-- YOUR TASK --
If a line in the records below holds the string "font", count it, and state only the final count.

◇ ◇ ◇ ◇ ◇

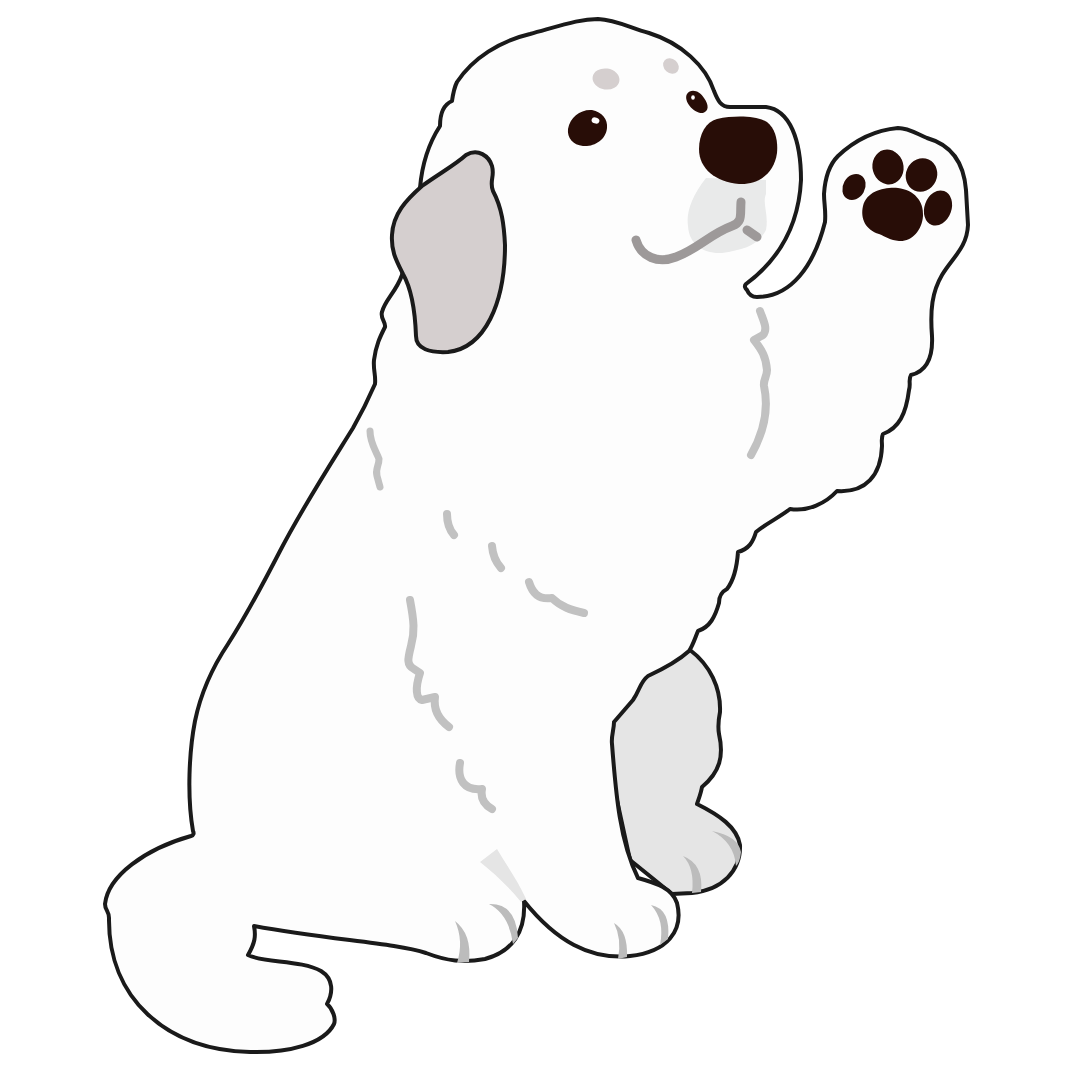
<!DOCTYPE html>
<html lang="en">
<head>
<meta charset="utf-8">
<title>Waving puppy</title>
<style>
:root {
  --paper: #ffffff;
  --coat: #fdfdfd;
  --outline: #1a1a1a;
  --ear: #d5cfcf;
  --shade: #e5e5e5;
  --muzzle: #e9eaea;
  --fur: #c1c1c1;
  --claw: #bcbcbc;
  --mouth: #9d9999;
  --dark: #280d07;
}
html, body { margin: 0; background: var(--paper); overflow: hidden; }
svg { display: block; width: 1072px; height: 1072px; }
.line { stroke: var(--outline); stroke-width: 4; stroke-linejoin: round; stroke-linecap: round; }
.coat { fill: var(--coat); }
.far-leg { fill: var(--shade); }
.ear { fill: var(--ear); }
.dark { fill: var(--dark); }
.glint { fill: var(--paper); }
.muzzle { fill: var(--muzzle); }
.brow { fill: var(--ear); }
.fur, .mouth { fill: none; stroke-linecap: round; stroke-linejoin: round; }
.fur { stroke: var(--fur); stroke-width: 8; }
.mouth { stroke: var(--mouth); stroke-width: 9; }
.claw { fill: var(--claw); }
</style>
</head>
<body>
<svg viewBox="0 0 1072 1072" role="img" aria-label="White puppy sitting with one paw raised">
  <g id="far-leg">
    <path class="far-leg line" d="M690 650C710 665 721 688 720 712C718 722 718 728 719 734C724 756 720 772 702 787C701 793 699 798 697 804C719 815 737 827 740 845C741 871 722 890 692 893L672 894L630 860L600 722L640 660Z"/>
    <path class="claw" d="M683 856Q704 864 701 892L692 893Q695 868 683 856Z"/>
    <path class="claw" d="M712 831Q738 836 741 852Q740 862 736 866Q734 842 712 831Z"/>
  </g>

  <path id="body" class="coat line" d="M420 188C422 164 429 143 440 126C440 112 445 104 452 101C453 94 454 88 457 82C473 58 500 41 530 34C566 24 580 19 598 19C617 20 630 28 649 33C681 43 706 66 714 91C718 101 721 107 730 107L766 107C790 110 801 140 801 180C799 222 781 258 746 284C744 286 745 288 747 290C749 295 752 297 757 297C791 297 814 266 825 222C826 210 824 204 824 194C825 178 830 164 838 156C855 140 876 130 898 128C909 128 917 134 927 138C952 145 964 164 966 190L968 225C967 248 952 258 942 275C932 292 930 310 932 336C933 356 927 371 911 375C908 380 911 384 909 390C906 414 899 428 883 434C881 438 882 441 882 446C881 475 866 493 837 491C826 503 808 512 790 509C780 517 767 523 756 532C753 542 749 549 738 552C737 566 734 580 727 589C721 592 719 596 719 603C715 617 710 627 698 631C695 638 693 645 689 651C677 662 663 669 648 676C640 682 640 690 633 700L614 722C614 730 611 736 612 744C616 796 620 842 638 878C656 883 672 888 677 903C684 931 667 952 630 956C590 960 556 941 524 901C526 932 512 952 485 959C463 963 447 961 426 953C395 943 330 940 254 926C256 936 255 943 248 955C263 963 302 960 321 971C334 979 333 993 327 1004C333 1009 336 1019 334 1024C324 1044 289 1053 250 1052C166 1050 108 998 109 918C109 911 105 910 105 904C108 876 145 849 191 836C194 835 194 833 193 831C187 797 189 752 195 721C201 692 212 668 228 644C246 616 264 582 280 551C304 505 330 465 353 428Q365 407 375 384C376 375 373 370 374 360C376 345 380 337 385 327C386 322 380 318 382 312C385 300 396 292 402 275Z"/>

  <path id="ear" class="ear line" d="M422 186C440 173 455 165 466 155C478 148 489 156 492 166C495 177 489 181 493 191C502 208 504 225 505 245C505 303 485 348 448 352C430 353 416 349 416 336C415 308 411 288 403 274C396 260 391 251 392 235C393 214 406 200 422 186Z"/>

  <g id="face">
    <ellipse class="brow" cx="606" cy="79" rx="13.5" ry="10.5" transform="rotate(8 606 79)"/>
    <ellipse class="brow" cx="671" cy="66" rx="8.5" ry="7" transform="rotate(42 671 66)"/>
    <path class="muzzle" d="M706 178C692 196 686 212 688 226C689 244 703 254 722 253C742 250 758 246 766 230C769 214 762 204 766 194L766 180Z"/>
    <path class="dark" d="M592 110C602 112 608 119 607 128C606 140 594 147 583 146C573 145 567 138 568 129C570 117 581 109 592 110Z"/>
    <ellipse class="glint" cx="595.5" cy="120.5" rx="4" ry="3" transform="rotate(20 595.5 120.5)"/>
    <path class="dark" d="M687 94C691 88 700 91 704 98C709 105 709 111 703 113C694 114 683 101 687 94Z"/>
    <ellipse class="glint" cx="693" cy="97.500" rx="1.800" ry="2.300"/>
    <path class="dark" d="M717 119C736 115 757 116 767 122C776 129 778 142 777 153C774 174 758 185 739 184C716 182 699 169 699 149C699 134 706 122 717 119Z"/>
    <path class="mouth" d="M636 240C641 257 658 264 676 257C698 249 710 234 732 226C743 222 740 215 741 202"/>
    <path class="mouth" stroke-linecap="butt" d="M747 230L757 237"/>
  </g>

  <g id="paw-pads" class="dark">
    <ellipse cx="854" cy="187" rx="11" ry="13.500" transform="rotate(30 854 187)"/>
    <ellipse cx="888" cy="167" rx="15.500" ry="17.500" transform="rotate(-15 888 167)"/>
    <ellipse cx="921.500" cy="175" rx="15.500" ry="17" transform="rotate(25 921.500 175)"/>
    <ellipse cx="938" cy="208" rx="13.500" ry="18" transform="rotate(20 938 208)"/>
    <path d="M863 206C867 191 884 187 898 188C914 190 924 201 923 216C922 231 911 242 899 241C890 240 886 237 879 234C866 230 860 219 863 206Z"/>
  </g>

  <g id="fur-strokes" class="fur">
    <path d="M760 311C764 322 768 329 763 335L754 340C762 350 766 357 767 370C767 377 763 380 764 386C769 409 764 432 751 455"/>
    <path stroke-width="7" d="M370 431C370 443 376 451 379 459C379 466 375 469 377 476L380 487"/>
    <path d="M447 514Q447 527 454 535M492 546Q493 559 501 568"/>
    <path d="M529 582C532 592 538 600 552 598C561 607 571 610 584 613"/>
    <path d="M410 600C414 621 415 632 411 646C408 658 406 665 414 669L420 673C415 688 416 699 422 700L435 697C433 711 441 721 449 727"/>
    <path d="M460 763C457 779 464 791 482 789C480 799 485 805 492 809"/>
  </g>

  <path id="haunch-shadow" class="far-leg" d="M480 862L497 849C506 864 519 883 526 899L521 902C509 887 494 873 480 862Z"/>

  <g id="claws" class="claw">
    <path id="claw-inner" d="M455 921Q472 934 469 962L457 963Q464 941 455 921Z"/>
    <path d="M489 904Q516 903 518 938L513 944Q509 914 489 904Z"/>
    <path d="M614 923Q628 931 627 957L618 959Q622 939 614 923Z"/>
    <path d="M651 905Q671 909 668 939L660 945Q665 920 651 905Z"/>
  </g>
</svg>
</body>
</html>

◇ ◇ ◇ ◇ ◇

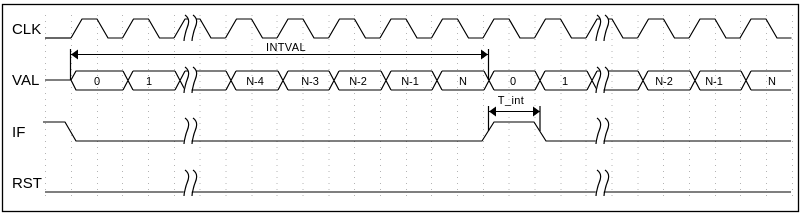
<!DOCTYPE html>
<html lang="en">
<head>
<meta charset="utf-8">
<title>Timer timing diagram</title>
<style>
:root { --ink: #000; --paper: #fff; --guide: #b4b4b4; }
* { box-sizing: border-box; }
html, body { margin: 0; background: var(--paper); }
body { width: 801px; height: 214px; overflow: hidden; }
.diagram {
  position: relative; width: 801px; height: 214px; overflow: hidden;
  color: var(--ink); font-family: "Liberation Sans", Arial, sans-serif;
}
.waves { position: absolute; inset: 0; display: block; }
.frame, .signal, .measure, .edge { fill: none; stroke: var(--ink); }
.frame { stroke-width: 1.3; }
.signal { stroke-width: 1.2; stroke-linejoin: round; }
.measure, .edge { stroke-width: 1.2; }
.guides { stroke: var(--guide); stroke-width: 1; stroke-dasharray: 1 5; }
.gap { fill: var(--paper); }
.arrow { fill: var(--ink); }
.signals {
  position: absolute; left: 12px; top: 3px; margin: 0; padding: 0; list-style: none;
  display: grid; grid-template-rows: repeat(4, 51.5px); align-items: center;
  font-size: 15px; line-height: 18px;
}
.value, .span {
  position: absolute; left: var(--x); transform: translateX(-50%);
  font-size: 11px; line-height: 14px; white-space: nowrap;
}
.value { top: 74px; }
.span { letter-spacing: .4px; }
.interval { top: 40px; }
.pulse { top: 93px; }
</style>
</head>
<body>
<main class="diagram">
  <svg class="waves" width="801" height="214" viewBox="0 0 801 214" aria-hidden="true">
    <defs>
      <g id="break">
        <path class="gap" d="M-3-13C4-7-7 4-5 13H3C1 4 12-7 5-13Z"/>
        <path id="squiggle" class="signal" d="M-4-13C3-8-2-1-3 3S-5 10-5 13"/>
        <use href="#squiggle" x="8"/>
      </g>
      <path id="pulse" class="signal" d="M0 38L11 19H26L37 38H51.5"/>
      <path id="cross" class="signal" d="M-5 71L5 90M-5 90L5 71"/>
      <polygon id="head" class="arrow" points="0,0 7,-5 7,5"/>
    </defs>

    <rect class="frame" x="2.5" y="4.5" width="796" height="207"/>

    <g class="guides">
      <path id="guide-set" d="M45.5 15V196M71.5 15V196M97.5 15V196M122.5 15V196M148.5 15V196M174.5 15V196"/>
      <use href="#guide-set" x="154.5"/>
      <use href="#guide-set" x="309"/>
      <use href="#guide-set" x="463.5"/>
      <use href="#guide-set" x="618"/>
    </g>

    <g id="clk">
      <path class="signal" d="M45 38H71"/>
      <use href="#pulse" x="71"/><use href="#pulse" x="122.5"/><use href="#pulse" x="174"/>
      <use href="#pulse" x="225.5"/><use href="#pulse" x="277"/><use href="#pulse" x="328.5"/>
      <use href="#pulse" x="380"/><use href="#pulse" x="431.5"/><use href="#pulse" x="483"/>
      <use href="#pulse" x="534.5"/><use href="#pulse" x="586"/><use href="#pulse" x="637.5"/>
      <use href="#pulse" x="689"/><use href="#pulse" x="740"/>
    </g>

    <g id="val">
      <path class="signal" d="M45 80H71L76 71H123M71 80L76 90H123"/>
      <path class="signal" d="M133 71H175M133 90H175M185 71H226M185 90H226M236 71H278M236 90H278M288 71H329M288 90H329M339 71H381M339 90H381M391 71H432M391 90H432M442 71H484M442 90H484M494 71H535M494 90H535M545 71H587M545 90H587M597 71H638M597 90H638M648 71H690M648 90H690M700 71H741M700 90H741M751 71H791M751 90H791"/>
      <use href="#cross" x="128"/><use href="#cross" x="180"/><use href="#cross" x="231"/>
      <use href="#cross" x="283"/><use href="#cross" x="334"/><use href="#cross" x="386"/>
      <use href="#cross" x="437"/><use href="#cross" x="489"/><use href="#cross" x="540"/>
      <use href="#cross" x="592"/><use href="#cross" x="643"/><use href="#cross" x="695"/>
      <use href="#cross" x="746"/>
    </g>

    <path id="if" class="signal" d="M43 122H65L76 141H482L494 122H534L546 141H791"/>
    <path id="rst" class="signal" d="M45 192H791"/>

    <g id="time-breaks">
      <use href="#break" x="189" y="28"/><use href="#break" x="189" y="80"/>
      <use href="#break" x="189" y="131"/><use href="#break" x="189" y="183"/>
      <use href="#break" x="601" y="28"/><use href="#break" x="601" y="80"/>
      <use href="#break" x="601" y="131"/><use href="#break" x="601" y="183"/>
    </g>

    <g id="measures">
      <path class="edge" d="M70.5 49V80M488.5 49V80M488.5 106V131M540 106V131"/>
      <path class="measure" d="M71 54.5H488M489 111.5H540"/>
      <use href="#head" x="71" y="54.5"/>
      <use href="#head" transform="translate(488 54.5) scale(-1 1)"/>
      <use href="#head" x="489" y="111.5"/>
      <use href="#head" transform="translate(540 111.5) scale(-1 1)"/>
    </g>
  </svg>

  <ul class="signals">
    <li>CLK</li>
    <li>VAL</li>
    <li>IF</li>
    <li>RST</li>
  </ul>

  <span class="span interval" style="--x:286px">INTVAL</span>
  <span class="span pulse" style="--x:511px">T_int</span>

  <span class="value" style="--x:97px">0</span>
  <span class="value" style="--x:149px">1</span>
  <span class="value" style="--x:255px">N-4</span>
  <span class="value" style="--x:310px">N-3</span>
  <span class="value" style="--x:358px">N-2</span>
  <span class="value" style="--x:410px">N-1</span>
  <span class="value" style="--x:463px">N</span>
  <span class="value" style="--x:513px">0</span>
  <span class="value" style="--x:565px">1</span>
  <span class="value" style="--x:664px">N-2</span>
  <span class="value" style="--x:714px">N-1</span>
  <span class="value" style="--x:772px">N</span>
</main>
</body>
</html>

◇ ◇ ◇ ◇ ◇

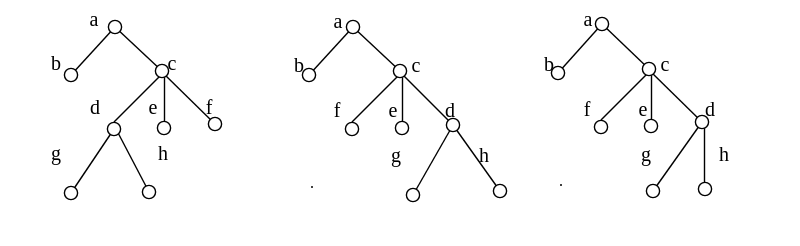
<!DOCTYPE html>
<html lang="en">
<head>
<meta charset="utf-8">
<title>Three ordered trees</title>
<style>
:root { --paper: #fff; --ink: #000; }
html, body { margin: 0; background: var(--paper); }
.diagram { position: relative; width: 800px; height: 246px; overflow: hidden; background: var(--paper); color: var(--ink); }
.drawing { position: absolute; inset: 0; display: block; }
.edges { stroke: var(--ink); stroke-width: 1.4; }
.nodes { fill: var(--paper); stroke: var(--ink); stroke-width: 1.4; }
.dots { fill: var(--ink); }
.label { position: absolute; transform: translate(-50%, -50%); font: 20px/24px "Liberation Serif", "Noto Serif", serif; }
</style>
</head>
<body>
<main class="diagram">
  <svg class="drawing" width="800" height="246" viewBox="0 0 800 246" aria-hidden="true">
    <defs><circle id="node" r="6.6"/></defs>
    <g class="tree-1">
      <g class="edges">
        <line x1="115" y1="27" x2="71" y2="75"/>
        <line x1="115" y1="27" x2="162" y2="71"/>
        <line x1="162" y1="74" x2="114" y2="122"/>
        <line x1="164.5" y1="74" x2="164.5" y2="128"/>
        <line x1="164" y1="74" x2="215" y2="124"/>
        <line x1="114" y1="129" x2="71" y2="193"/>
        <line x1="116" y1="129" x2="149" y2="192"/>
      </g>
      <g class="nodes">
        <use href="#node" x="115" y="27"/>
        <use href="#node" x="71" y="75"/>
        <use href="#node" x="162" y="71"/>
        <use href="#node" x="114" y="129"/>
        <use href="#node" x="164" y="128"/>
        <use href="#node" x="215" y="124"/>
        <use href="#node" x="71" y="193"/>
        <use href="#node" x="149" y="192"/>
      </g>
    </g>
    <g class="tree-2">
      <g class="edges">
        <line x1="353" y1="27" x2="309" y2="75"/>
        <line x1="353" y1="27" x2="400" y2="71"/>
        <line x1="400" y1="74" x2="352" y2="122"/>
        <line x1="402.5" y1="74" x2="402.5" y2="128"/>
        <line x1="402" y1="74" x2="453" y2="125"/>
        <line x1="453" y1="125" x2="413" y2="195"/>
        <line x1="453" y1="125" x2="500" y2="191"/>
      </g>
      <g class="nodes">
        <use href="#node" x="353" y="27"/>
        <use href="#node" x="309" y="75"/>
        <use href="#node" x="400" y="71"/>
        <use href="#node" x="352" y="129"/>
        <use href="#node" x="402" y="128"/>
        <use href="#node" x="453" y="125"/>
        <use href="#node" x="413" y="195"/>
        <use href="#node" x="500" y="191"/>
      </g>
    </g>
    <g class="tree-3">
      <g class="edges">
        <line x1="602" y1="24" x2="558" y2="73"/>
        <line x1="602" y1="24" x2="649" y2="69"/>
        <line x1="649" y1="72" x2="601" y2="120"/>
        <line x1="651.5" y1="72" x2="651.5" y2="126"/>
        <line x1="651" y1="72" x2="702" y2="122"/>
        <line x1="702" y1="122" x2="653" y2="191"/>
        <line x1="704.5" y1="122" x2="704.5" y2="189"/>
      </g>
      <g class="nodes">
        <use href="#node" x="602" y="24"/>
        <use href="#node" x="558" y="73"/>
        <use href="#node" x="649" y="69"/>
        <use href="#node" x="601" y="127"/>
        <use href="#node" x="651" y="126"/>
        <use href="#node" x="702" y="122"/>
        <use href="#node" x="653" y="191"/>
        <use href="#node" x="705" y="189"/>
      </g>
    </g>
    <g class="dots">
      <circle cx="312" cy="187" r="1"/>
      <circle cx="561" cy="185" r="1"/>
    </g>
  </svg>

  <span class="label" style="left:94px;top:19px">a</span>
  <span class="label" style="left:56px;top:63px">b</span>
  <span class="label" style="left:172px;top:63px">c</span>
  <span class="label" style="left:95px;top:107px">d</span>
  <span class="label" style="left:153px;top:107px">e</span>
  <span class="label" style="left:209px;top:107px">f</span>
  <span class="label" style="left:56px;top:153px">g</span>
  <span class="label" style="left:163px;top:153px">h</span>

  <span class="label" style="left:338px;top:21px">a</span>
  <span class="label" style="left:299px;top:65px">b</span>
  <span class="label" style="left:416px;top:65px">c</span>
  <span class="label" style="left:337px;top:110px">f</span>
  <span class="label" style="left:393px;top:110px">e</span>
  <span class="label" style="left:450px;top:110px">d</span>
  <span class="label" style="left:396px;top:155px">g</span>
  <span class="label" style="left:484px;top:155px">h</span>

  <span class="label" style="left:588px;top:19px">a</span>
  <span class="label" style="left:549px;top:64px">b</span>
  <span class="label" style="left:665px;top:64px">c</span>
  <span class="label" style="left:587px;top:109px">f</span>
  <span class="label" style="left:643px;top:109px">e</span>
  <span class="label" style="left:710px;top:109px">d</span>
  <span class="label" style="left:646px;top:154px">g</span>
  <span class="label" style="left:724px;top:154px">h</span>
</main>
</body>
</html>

◇ ◇ ◇ ◇ ◇

-- ANSWER TO THIS TASK --
4